I feel terrible that 11 chicks died the first night we got Cornish rock chicks. I believe I over heated the chicks by using a 250 watt heat lamp bulb. We ended up with a 75 watt house bulb which can still hear the area up under it to 100 if it is low enough. I aim for 95 degrees for the first week. I knew I should have put a thermometer in the brooder to begin with. The next morning 5 were dead and others looked and ended up dying. We saved one and kept others alive with the follow
We noticed the chicks would start a death run throw their heads back, stretch out and die. If we grabbed then while they did this we would then hold them, massage them a bit while blowing air at their beaks. This kept them alive for quite a while as in over 30 minutes in some cases. The next challenge was to keep them from doing this again and dying.
We were successful in keeping one chick alive who did this several times. We used a syringe to give the chicks electrolyte infused water while we were holding them. Dropping a drip on their beaks. The healthier chicks kept drinking this water once we gave it to them. A sign they were hot a dehydrated. Another sign they were hot is they were spread out.
The final step we took with the chick that lived was to get her to start eating food. I set the chick down next to the feeder and moved the feed around with my finger for several minutes until the chick decided to eat. At that point she stayed calm and has lived for another day.
We started with 15 chicks which was well less than originally planned.
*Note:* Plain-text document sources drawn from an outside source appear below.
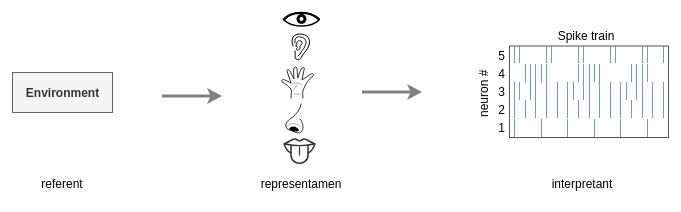
<!DOCTYPE html>
<html lang="en">
<head>
<meta charset="utf-8">
<title>Referent, representamen, interpretant</title>
<style>
:root {
  --paper: #fff;
  --ink: #000;
  --box-fill: #f5f5f5;
  --box-line: #666;
  --box-text: #333;
  --arrow: #808080;
  --spike: #7598c4;
  --frame: #555;
}
* { box-sizing: border-box; margin: 0; }
body { width: 681px; height: 212px; overflow: hidden; background: var(--paper); }
.diagram {
  position: relative; width: 681px; height: 212px; overflow: hidden;
  font: 12px/14px "Liberation Sans", Arial, sans-serif; color: var(--ink);
}
.diagram > * { position: absolute; }
svg { display: block; }
.environment {
  left: 12px; top: 72px; width: 101px; height: 41px;
  display: flex; align-items: center; justify-content: center;
  background: var(--box-fill); border: 1px solid var(--box-line);
  color: var(--box-text); font-weight: bold;
}
.arrow { width: 60px; height: 16px; fill: var(--arrow); }
.arrow-in { left: 162px; top: 88px; }
.arrow-out { left: 362px; top: 84px; }
.senses {
  left: 280px; top: 10px; width: 40px;
  display: flex; flex-direction: column;
  fill: none; stroke: var(--ink); stroke-linecap: round; stroke-linejoin: round;
}
.role { top: 177px; width: 120px; text-align: center; }
.role-referent { left: 2px; }
.role-representamen { left: 241px; }
.role-interpretant { left: 522px; }
.spike-train {
  left: 477px; top: 29px; width: 192px;
  display: grid; grid-template-columns: 14px 18px 160px; grid-template-rows: 16px 93px;
}
.plot-title { grid-column: 3; text-align: center; padding-right: 6px; }
.axis-title { grid-column: 1; writing-mode: vertical-rl; transform: rotate(180deg); text-align: center; padding-bottom: 3px; }
.neurons {
  list-style: none; padding: 2px 4px 0 0; text-align: right;
  display: grid; grid-template-rows: repeat(5, 18px); align-items: center;
}
.raster { fill: none; stroke: var(--spike); }
.raster rect { stroke: var(--frame); }
</style>
</head>
<body>
<main class="diagram">
  <div class="environment">Environment</div>

  <svg class="arrow arrow-in" viewBox="0 0 60 16" aria-hidden="true">
    <path id="arrow-shape" d="M0 6.5H48L45 0L60 8L45 16L48 9.5H0Z"/>
  </svg>

  <div class="senses">
    <svg width="40" height="20" viewBox="0 0 40 20" role="img" aria-label="Eye">
      <path d="M4 10C11 0 31 0 39 10C31 18 12 18 4 10Z" stroke-width="1.6"/>
      <path d="M4 9C12 1 30 1 39 9" stroke-width="2.2"/>
      <circle cx="21.5" cy="9" r="5" fill="#000" stroke="none"/>
      <circle cx="21.5" cy="9" r="2" fill="#fff" stroke="none"/>
    </svg>
    <svg width="40" height="34" viewBox="0 0 40 34" role="img" aria-label="Ear">
      <path d="M13 16C10 8 14 4 20 4C27 4 31 9 29 15C28 20 24 22 22 26C21 29 18 31 16 29C14 27 16 24 15 21"/>
      <path d="M15 13C14 8 17 6 21 7C26 8 27 12 25 16C24 19 21 21 20 24" stroke-width=".9"/>
      <path d="M16 16C16 11 20 9 22 12C23 15 19 15 20 18C20 20 17 21 16 19C18 18 18 16 16 16M18 26L20 24" stroke-width=".9"/>
    </svg>
    <svg width="40" height="38" viewBox="0 0 40 38" role="img" aria-label="Hand" stroke-width=".8">
      <path d="M11 34C11 30 12 28 11 25C8 22 6 20 2 18C1 16 3 15 5 16L11 19C10 15 8 11 7 7C7 5 9 5 10 7L14 15C14 11 13 7 14 4C15 2 17 3 17 5L18 14C19 10 20 7 22 4C24 3 25 4 24 6L22 16C25 14 28 12 31 10C34 9 34 11 33 12C29 15 27 18 25 22C23 26 22 28 23 34"/>
      <path d="M12 20C16 18 20 19 22 21M13 26C15 25 16 23 17 21M14 30H20" stroke="#777" stroke-width=".6"/>
    </svg>
    <svg width="40" height="34" viewBox="0 0 40 34" role="img" aria-label="Nose" stroke-width=".8">
      <path d="M21 2C20 8 17 11 13 15C8 18 5 21 6 25C7 28 10 28 13 29C17 32 21 31 22 29C24 26 23 20 20 17"/>
      <path d="M9 27C11 23 18 24 19 29C16 30 12 30 9 27Z" fill="#000" stroke="none"/>
      <path d="M7 24C11 20 18 21 21 25" stroke="#777" stroke-width=".6"/>
    </svg>
    <svg width="40" height="30" viewBox="0 0 40 30" role="img" aria-label="Mouth with tongue out" stroke="#333">
      <path d="M4 8C9 6 12 3 15 3C17 3 18 5 19.5 5C21 5 22 3 24 3C27 3 30 6 35 8C33 13 31 16 28 17M4 8C6 13 8 16 11 17" stroke-width="1.5"/>
      <path d="M5 8C14 10 25 10 34 8" stroke-width="1.3"/>
      <path d="M11 9V19C11 30 28 30 28 19V9" stroke-width="1.5"/>
      <path d="M19.5 11V19" stroke-width="1.2"/>
    </svg>
  </div>

  <svg class="arrow arrow-out" viewBox="0 0 60 16" aria-hidden="true"><use href="#arrow-shape"/></svg>

  <section class="spike-train">
    <div class="plot-title">Spike train</div>
    <div class="axis-title">neuron #</div>
    <ol class="neurons"><li>5</li><li>4</li><li>3</li><li>2</li><li>1</li></ol>
    <svg class="raster" width="160" height="93" viewBox="0 0 160 93" role="img" aria-label="Spikes of five neurons over time">
      <path class="neuron-5" d="M5.5 1v17m5-17v17m27-17v17m5-17v17m27-17v17m5-17v17m27-17v17m5-17v17m27-17v17m5-17v17m16-17v17"/>
      <path class="neuron-4" d="M16.5 19v18m5-18v18m5-18v18m6-18v18m5-18v18m32-18v18m5-18v18m6-18v18m5-18v18m5-18v18m32-18v18m5-18v18m6-18v18m5-18v18"/>
      <path class="neuron-3" d="M5.5 37v18m5-18v18m11-18v18m5-18v18m11-18v18m11-18v18m10-18v18m6-18v18m10-18v18m6-18v18m10-18v18m11-18v18m10-18v18m6-18v18m10-18v18m6-18v18m10-18v18m11-18v18"/>
      <path class="neuron-2" d="M5.5 55v18m11-18v18m10-18v18m11-18v18m11-18v18m10-18v18m11-18v18m11-18v18m10-18v18m11-18v18m10-18v18m11-18v18m11-18v18m10-18v18m11-18v18"/>
      <path class="neuron-1" d="M5.5 74v18m27-18v18m26-18v18m27-18v18m26-18v18m27-18v18"/>
      <rect x=".5" y="1" width="159" height="91.5"/>
    </svg>
  </section>

  <div class="role role-referent">referent</div>
  <div class="role role-representamen">representamen</div>
  <div class="role role-interpretant">interpretant</div>
</main>
</body>
</html>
This enabled me to use a smaller brooder than originally planned which in combination with the 250 watt heat bulb that TSC uses led me to assuming I should use the same bulb. I promise to not make assumptions again. I knew about using a thermometer but I didn’t. A bigger broder would have enabled the chicks to get away from the heat.
Hopefully these techniques will help you save some birds that are to hot or are dying of what I think is refered to as chick flip over death.
I plan to switch the heat source over to bulbs that produce red light or the heat stones that plug into bulb sockets sold for reptiles.
This photo was evidence to me that the birds were already to hot.